The teenage cellist, Danielle Akta, joined Spivakov and the Moscow Virtuosi at the start of the second half to perform a pair of contrasting works from the 19th Century. Bruch’s Kol Nidrei was composed for Liverpool’s Jewish community and it uses two traditional Hebrew melodies. Miss Akta gave an assured and richly evocative performance sustaining the line beautifully and working well with the Moscow Virtuosi. David Popper’s Shining Polonaise was dispatched with virtuoso swagger with the soloist clearly relishing the extrovert writing and rising to the occasion magnificently. There were some minor intonation issues but Danielle Akta quickly resolved these and again is clearly a star of the future.
I would love conductors to programme Piazzolla’s works much more often so I was pleased to see that Spivakov had included two works by the Argentinian composer at the end of the programme. The Four Seasons of Buenos Aires were originally written for violin, piano, electric guitar, double bass and bandoneón between 1965 and 1970. Piazzolla’s intention was that the four movements should be performed separately although he occasionally performed all four as a suite. The Russian composer, Leonid Desyatnikov, made a new arrangement of the work for solo violin and string orchestra in the late 1990’s. Four violinists from the Moscow Virtuosi took turns playing the solo part and all four did a splendid job. The orchestra were highly responsive to the shifting nuevo tango rhythms and the passionate red hot atmosphere was evoked in a highly vivid way. The succession of glissandi, ponticello and col legno effects were executed brilliantly by the soloists and the movements were in turn sultry, passionate, bright, uplifting and muscular. This was a glorious performance of a work which I hope will be performed much more frequently in future.
The concert concluded with three more tangos by Piazzolla for accordion and string orchestra. Nikita Vlasov gave a stylish and highly idiomatic performance of these works vying well with the Moscow Virtuosi who continued to perform the snap tango rhythms with relish. Vlasov produced some gorgeous colouring particularly in the central slow movement and navigated his way well round Pazzolla’s dancing rhythms.
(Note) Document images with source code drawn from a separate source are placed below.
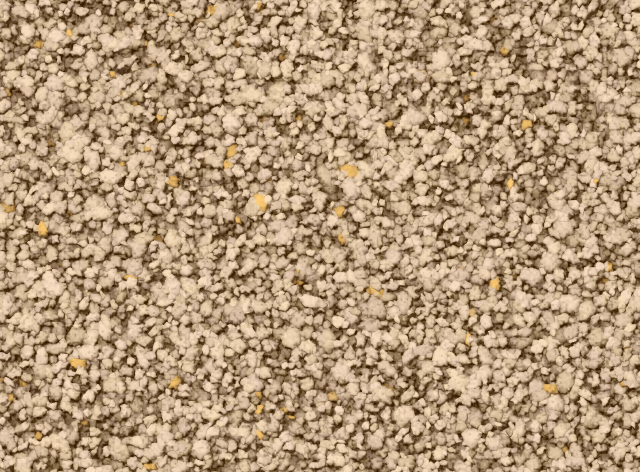
This texture is drawn by a Shadertoy shader. Its source:

```glsl
// A bed of crushed beige granules, seen from above in soft light from the upper left.
// Three grids of random faceted grains compete by height; the top one is shaded,
// then darkened by depth and by the shadow of taller neighbours.

const vec2 LIGHT = vec2(-0.53, 0.85);

vec4 hash4(vec2 p) {
    vec4 h = fract(p.xyxy * vec4(0.1031, 0.1030, 0.0973, 0.1099));
    h += dot(h, h.wzxy + 33.33);
    return fract((h.xxyz + h.yzzw) * h.zywx);
}

float noise(vec2 p) {
    vec2 i = floor(p), f = fract(p);
    f = f * f * (3.0 - 2.0 * f);
    float low = mix(hash4(i).x, hash4(i + vec2(1, 0)).x, f.x);
    float high = mix(hash4(i + vec2(0, 1)).x, hash4(i + vec2(1, 1)).x, f.x);
    return mix(low, high, f.y);
}

mat2 rotation(float a) {
    return mat2(cos(a), sin(a), -sin(a), cos(a));
}

// Edge distance of a rounded six-sided grain (1 on the rim) and its facet's light
vec2 facetedGrain(vec2 q, vec2 light, float seed) {
    float rim = 0.0, slope = 0.0;
    for (int k = 0; k < 6; k++) {
        float h = fract(seed * (17.0 + 13.0 * float(k)));
        float a = (float(k) + 0.8 * h) * 1.0472;
        vec2 face = vec2(cos(a), sin(a));
        float d = dot(q, face) * (0.85 + 0.35 * fract(h * 7.3));
        if (d > rim) {
            rim = d;
            slope = dot(face, light);
        }
    }
    return vec2(mix(rim, length(q), 0.3), slope);
}

// Height, tone and random seed of the uppermost grain
vec3 topGrain(vec2 p) {
    vec3 top = vec3(0.0, 0.92, 0.5);
    for (int layer = 0; layer < 3; layer++) {
        float n = float(layer);
        float size = 0.034 * pow(0.69, n);
        float presence = layer == 0 ? 0.42 : 0.97;
        vec2 g = p / size + 19.7 * n;
        for (int j = -1; j <= 1; j++)
        for (int i = -1; i <= 1; i++) {
            vec2 id = floor(g) + vec2(i, j);
            vec4 r = hash4(id + 57.0 * n + 11.0);
            vec2 q = g - id - 0.5 - 0.8 * (r.xy - 0.5);
            if (r.w > presence || dot(q, q) > 1.0) continue;

            vec4 s = hash4(id + 83.0 * n + 231.0);
            mat2 spin = rotation(6.2832 * s.z);
            float stretch = mix(0.72, 1.0, fract(r.w * 37.0));
            q = spin * q / mix(0.42, 0.63, r.z);
            q *= vec2(stretch, 1.0 / stretch);
            vec2 grain = facetedGrain(q, spin * LIGHT, s.w);
            float d = grain.x;
            if (d >= 1.0) continue;

            float height = 0.7 * s.x + 0.4 * sqrt(1.0 - d * d) + 0.1 - 0.05 * n;
            if (height > top.x) {
                float tone = 1.0 + 0.2 * (s.y - 0.5) - 0.27 * d * d * d;
                tone += 0.13 * grain.y * smoothstep(0.25, 0.9, d);
                top = vec3(height, tone, fract(s.y * 91.7));
            }
        }
    }
    return top;
}

vec3 granules(vec2 p) {
    // Rough outlines
    vec2 rough = p + 0.005 * (vec2(noise(p * 150.0), noise(p * 150.0 + 71.0)) - 0.5);
    vec3 grain = topGrain(rough);
    float blocker = topGrain(rough + 0.005 * LIGHT).x;

    // Depth and cast shadow
    float tone = grain.y * mix(0.52, 1.0, smoothstep(0.25, 1.05, grain.x));
    tone *= 1.0 - 0.32 * smoothstep(0.04, 0.34, blocker - grain.x);

    // Powdery surface with small dark pits, bright faces held back
    tone += 0.15 * (noise(p * 220.0 + 5.0) - 0.5);
    tone -= 0.18 * smoothstep(0.6, 0.92, noise(p * 175.0 + 40.0));
    tone += 0.02 * (noise(p * 3.0 + 9.0) - 0.5);
    tone -= 0.45 * max(tone - 0.82, 0.0);
    tone = clamp(tone, 0.22, 0.97);

    // Beige ramp, slight tint differences and rare yellow grains
    vec3 color = tone - vec3(0.0, 0.105, 0.225);
    color.b += 0.04 * (grain.z - 0.5);
    float yellow = smoothstep(0.982, 0.998, grain.z);
    return color * mix(vec3(1.0), vec3(1.02, 0.92, 0.6), yellow);
}

void mainImage(out vec4 fragColor, in vec2 fragCoord) {
    // Four samples per pixel smooth the edges
    vec3 color = vec3(0.0);
    for (int k = 0; k < 4; k++) {
        vec2 offset = 0.5 * vec2(k & 1, k >> 1) - 0.25;
        color += 0.25 * granules((fragCoord + offset) / iResolution.y);
    }
    fragColor = vec4(max(color, 0.0), 1.0);
}
```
Overall, this was a thoroughly enjoyable concert that was warmly received by the audience. No less than four encores followed; by Shostakovich, Gluck, Brahms and Piazzolla.